In response to controversy over its questionable experimentation on its users, Facebook has announced that it’ll be changing the way it goes about its research.
Earlier this year, Facebook researchers published a study in the Proceedings of the National Academy of Sciences revealing that the social network manipulated the News Feeds of its users to measure their emotional responses. People felt betrayed, if not violated–and academics questioned whether Facebook’s broad data-use policy really qualified as the kind of “informed consent” that is usually the standard for involving humans in research. In June, Virginia Senator Mark Warner asked the Federal Trade Commission to formally investigate the company’s research practices. That same month, the lead author of the study, Adam Krause, published a sorry-not-sorry on his Facebook page and mentioned that Facebook would be reviewing its internal practices.
On Thursday afternoon, Facebook chief technology officer Mike Schroepfer published a more comprehensive update on the company’s blog in response to the criticism. He listed the ways in which Facebook planned to revise its research practices, including updated guidelines, an internal review panel, new kinds of training, and a website that will post all of the company’s research work. He writes:
“It is clear now that there are things we should have done differently. For example, we should have considered other non-experimental ways to do this research. The research would also have benefited from more extensive review by a wider and more senior group of people. Last, in releasing the study, we failed to communicate clearly why and how we did it.”
There’s clearly more fessing up here than Facebook was willing to do before. And embracing an ethical review board is a step in the right direction. However, as a Microsoft working paper on Facebook’s ethical dilemma noted earlier this year, internal review boards can still make quite a bit of wiggle room for themselves. They’re no guarantee of fair play.
At the same time, questions linger about what it was that made people so angry about the Facebook study in the first place. The emotional trigger might not have been the issue of consent at all, but the possibility that Facebook could use the research to improve its ad targeting and make more money from its users.

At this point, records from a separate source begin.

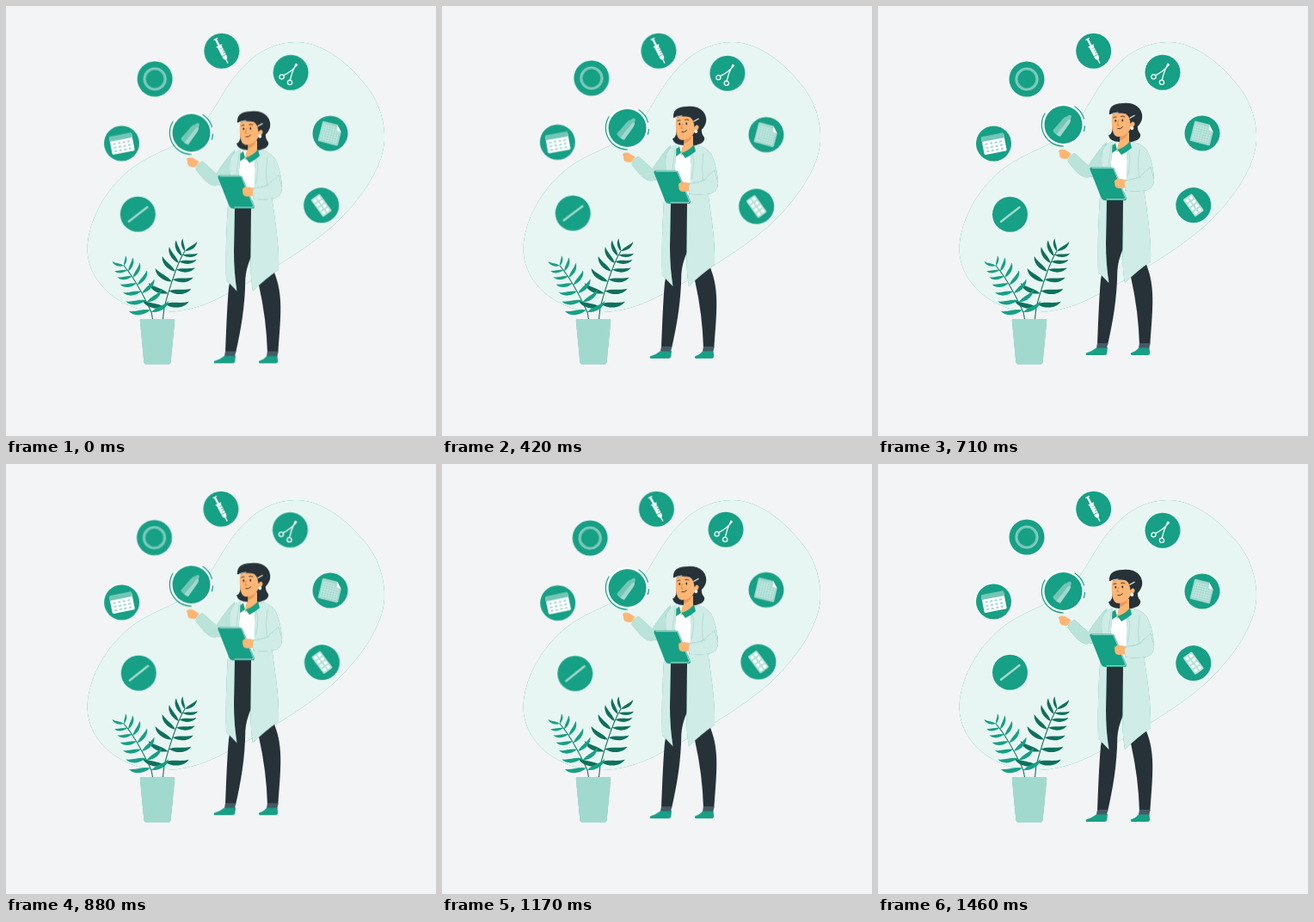
An HTML page for the animation above (1.5 s loop, 500x500 px).

```html
<!DOCTYPE html>
<html lang="en">
<head>
<meta charset="utf-8">
<title>Health care</title>
<style>
  html, body { margin: 0; height: 100%; overflow: hidden; background: #f3f4f6; }
  svg { display: block; width: 100vw; height: 100vh; }
  .teal { fill: #16a085; }
  .dark { fill: #263238; }
  .skin { fill: #ffb573; }
  .white { fill: #fff; }
  .line { fill: none; stroke-linecap: round; stroke-linejoin: round; }
  #orbit { transform-origin: 255.8px 147px; animation: sway 1.5s -40ms linear infinite; }
  #doctor { animation: rise 1.5s -40ms linear infinite; }
  @keyframes sway {
    0%, 100% { transform: rotate(0deg); }
    25% { transform: rotate(1deg); }
    75% { transform: rotate(-1deg); }
  }
  @keyframes rise {
    0%, 100% { transform: translateY(0); }
    50% { transform: translateY(-10px); }
  }
</style>
</head>
<body>
<svg viewBox="0 0 500 500">
  <path data-tint=".9" d="M337 42C372 42 402 71 420 94C434 112 441 135 440 157C438 188 414 224 380 256C345 286 300 312 262 332C240 345 212 357 178 356C138 355 95 326 94.5 282C96 250 113 217 142 192C172 168 205 164 228 139C248 115 255 88 285 62C298 51 316 42 337 42Z"/>

  <g id="plant"></g>
  <path data-tint=".6" d="M157.5 364H194.5Q196.4 364 196.2 366L191.6 414Q191.3 416.5 189 416.5H163Q160.700 416.5 160.4 414L155.8 366Q155.6 364 157.5 364Z"/>

  <g id="orbit">
    <g transform="translate(153.5 242.3)">
      <path class="line" stroke="#a2d9ce" stroke-width="2.4" d="M-10.5 8.5L11-8.3"/>
    </g>
    <g transform="translate(134.5 160)">
      <g id="calendar" transform="rotate(-11)">
        <rect class="white" x="-13" y="-9.5" width="26.5" height="20.5" rx="1.5"/>
        <path fill="#73c6b6" d="M-13-4.5V-9Q-13-10.5-11.5-10.5H12Q13.5-10.5 13.5-9V-4.5Z"/>
      </g>
    </g>
    <g transform="translate(173 85)">
      <circle class="line" r="12" stroke="#73c6b6" stroke-width="3.2"/>
      <circle class="line" r="12.8" stroke="#a2d9ce" stroke-width=".5"/>
    </g>
    <g transform="translate(250.7 52.3)">
      <g transform="rotate(-27)">
        <path class="line" stroke="#fff" stroke-width="1.2" d="M-2-15.5H2M-3-6.500H3M0 9V15.500"/>
        <path class="white" d="M-1.200-15H1.200V-6H2.600V8.500L1.400 11H-1.400L-2.600 8.500V-6H-1.200Z"/>
        <path class="line" stroke="#16a085" stroke-width=".7" d="M-2.200 5.800H2.200M.5-3H2M.5 0H2M.5 3H2"/>
      </g>
    </g>
    <g transform="translate(331 77.2)">
      <g class="line" stroke="#fff" stroke-width="1.3">
        <circle cx="-10.5" cy="5" r="2.600"/>
        <circle cx="-1" cy="11.5" r="2.600"/>
        <path d="M-8.5 3.5Q1-1 7.500-9M-.8 9Q1 0 6-10L7.500-9"/>
      </g>
    </g>
    <g transform="translate(377 148)">
      <g id="sheet" transform="rotate(14)">
        <path fill="#a2d9ce" d="M-12-10.5Q-12-12-10.5-12H5.5L12-4.500V10.5Q12 12 10.5 12H-10.5Q-12 12-12 10.5Z"/>
        <path class="white" d="M5.5-12L12-4.500L6.5-5.500Z"/>
      </g>
    </g>
    <g transform="translate(366.8 231.6)">
      <g id="pills" transform="rotate(-36)">
        <rect x="-6.3" y="-12.3" width="12.6" height="24.6" rx="1.3" fill="#b9e3da"/>
      </g>
    </g>
  </g>

  <g id="doctor">
    <!-- selected item -->
    <g transform="translate(215.5 148)">
      <circle class="white" r="24"/>
      <circle class="teal" r="22"/>
      <path class="line" stroke="#16a085" stroke-width="1.2" d="M-21.5-13A25 25 0 0 0 0 25M13.5-21A25 25 0 0 1 24-7M25 1.5A25 25 0 0 1 23.8 7.5"/>
      <g transform="rotate(38)">
        <path fill="#73c6b6" d="M-5.500 13L-4.700-5Q-4.500-9-2.500-10.500Q-2-14 0-14Q2-14 2.500-10.500Q4.500-9 4.700-5L5.500 13Q0 15.500-5.500 13Z"/>
        <path fill="#a2d9ce" d="M.5 14L1-8L2.500-10.500Q4.500-9 4.700-5L5.500 13Q3 14.200.5 14Z"/>
      </g>
    </g>

    <!-- legs -->
    <path id="shoe" class="teal" d="M254.5 407H267L266.3 413.5Q266 416 263 416H243Q241 415.5 242 413.5Q249 411.5 254.5 407Z"/>
    <path class="teal" d="M303.5 407H315.500L316.2 413.5Q316 416 313 416H295Q293.3 415.3 294 413.5Q300 411.5 303.5 407Z"/>
    <path class="dark" d="M289 300L294 325Q303 365 304 404H316.3C318 380 320 360 319 343C318 325 314 315 309 303Z"/>
    <path class="dark" d="M264 228H287L285 292Q279 306 278.3 318C278 350 273 378 267 404H255C256 380 257 350 259 328L264 300Z"/>
    <path fill="#455a64" d="M255 402H267.5L266 407.5H254ZM304 402H316.5L315.5 407.5H303Z"/>

    <!-- raised arm -->
    <path class="skin" d="M224.5 181.5L217 177Q212 175.5 210 178.5Q209.5 180 211 180.5Q210.5 186.5 214 187.3Q218 188.5 220.5 187.5Z"/>
    <path data-tint=".7" d="M266 168C259 174 252 185 244.5 195.5L228.5 181Q222 184 220.5 190C227 199 234 207 240 209Q250 211 264 201Z"/>

    <!-- shirt and coat -->
    <path class="white" d="M272 171L293 170L291 235H266Z"/>
    <path class="dark" d="M265 226H286L285 250H265Z"/>
    <path data-tint=".8" d="M273 168Q265 169 261 178C259 186 261 196 260 207C257 240 255 280 256 319L268.5 332Q265 310 265 286L266 232L271 192Z"/>
    <path data-tint=".8" d="M293 167Q306 169 313 178C318 188 321 202 321 213Q320 222 309.5 225C313 250 318 280 317 307Q300 319 287 332Q284 315 284.5 292L285 236Q292 204 289 177Z"/>
    <path class="line" stroke="#a2d9ce" stroke-width=".7" d="M304 177Q301 194 303.5 210M271 172L268 196M291 178L293 187L291 207"/>

    <!-- head -->
    <path class="dark" d="M272 148Q274 158 268 160.5Q270 168 281 168Q293 170 301 166Q306 163 305 159Q301 154 302 148L300 135Z"/>
    <path class="skin" d="M281.500 157H292V169Q287 177 277.5 180L279 171Q281.500 168 281.500 165Z"/>
    <path fill="#e89a5c" d="M281.500 160.5Q288 160 291 155Q290 164 281.500 166Z"/>
    <path class="skin" d="M272 137Q271 150 273.5 157Q275 162 280 162Q290 161 294 152Q299 150 298.5 146Q297 143 294 145L292 131L276 131Z"/>
    <path class="dark" d="M269 136Q268 125 281 123.3Q296 121 303 128Q309 135 306.5 143Q304 149 300.5 151Q299 143 295.5 144.5L293.5 147Q293 139 288.5 135.5Q281 133.5 273 135.8Z"/>
    <path class="line" stroke="#f4f8f8" stroke-width="1.2" d="M270.5 136.5Q274 133.8 279 134M292.8 140.3L298.2 137.3"/>
    <g class="dark"><ellipse cx="276.3" cy="143.3" rx=".9" ry="1.4"/><ellipse cx="284.3" cy="143" rx=".9" ry="1.4"/></g>
    <path class="line" stroke="#263238" stroke-width=".9" d="M273.7 139.8Q275 138.5 277 139M282.7 138.4Q285 137.3 287 138.8M278.8 152.6Q282 153.5 284.5 150.8"/>
    <path class="line" stroke="#e07d3c" stroke-width=".8" d="M279.5 143.5L278 148.3L280 148.6"/>
    <circle class="white" cx="295.3" cy="152" r="2"/>
    <path class="teal" d="M276 169.5L272.5 172L272 181L278 177ZM278.5 177Q288 174 293 167L295 175Q289 180 283 183Z"/>

    <!-- clipboard and lower sleeve -->
    <path class="teal" d="M248 197.5H271.5Q274 197.5 275 199.5L288.5 232.5Q289.5 236 287 236H264Q261 236 259.5 233L246.5 200Q246 197.5 248 197.5Z"/>
    <path class="line" stroke="#d0ece7" stroke-width=".8" d="M249 198.3H271.5Q273.5 198.3 274.3 200L287.5 232.5Q288 234.7 286 234.7H266"/>
    <path class="skin" d="M288 212L281 210.8Q275 211 275 214L275.5 218.5Q276 221.5 280 222L288 221.5Z"/>
    <path data-tint=".8" d="M304 208.5Q298 211 287.5 212.5Q286 218 287.5 224.5Q302 226.5 313 224Q321 221 321 212L317 197Z"/>
    <path class="line" stroke="#a2d9ce" stroke-width=".7" d="M287.5 212.7Q299 211.5 306 208.5"/>
  </g>
</svg>
<script>
const NS = 'http://www.w3.org/2000/svg';
const $ = id => document.getElementById(id);
const lerp = (a, b, t) => a + (b - a) * t;

function add(parent, tag, attrs) {
  const el = document.createElementNS(NS, tag);
  for (const k in attrs) el.setAttribute(k, attrs[k]);
  return parent.appendChild(el);
}

// A tint is solid teal under a translucent white copy, which leaves a fine edge.
for (const el of document.querySelectorAll('[data-tint]')) {
  const base = el.cloneNode();
  base.setAttribute('class', 'teal');
  el.before(base);
  el.setAttribute('class', 'white');
  el.setAttribute('fill-opacity', el.dataset.tint);
}

for (const icon of $('orbit').children)
  icon.prepend(add(icon, 'circle', { class: 'teal', r: 20.5 }));

// Crescent leaf; angle is measured from straight up, positive to the right.
function leaf(parent, [x, y], angle, len) {
  const side = Math.sign(angle);
  const a = angle * Math.PI / 180, dx = Math.sin(a) * len, dy = -Math.cos(a) * len;
  const at = (along, off) =>
    `${x + dx * along - dy * off * side} ${y + dy * along + dx * off * side}`;
  add(parent, 'path', {
    d: `M${x} ${y}C${at(.3, -.1)} ${at(.65, .06)} ${at(1, 0)}C${at(.8, .24)} ${at(.35, .27)} ${x} ${y}Z`
  });
}

// Leaves fan out on one side of a curved stem and lie flat on the other.
function frond({ color, top, bend, foot, root, dir, spread, tilt, size, apex }) {
  const g = add($('plant'), 'g', { fill: color });
  const onStem = t => [0, 1].map(i => lerp(lerp(top[i], bend[i], t), lerp(bend[i], foot[i], t), t));
  add(g, 'path', {
    class: 'line', stroke: '#0f705d', 'stroke-width': 1.1,
    d: `M${top}Q${bend} ${foot}L${root}`
  });
  leaf(g, top, apex, size * 1.2);
  for (let i = 0; i < 7; i++) {
    const t = i / 6;
    leaf(g, onStem(t), dir * lerp(9, spread, t), size + 12 * Math.sqrt(t));
    if (i < 6) leaf(g, onStem((i + .8) / 6), -dir * (90 - tilt), size + 3 + 12 * t);
  }
}

frond({ color: '#0f705d', top: [208, 285], bend: [198, 300], foot: [184, 350], root: [182.5, 364],
  dir: -1, spread: 72, tilt: 6, size: 15, apex: 52 });
frond({ color: '#16a085', top: [137, 302], bend: [152.5, 320], foot: [169, 356], root: [170.5, 364],
  dir: 1, spread: 57, tilt: -3, size: 12, apex: -70 });

for (let i = 0; i < 12; i++)
  add($('calendar'), 'rect', {
    x: -9.8 + i % 4 * 5.6, y: -2 + Math.floor(i / 4) * 4.3, width: 3, height: 2, fill: '#a2d9ce'
  });

for (let i = 0; i < 7; i++)
  add($('sheet'), 'path', {
    class: 'line', stroke: '#d0ece7', 'stroke-width': .6,
    d: `M-9.5 ${-8 + i * 2.8}H${i ? 9 : 4}M${-9.5 + i * 3.1} ${i > 4 ? -5 : -8}V9`
  });

for (let i = 0; i < 8; i++)
  add($('pills'), 'rect', {
    x: -5 + i % 2 * 5.6, y: -10.8 + Math.floor(i / 2) * 5.7, width: 4.4, height: 4.4, rx: 1.6,
    fill: '#fff', stroke: '#a2d9ce', 'stroke-width': .5
  });
</script>
</body>
</html>
```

If that’s the case, Facebook can adjust its research guidelines all it wants, but there’s no way it’s going to turn off the firehose of ad money that is determining its future.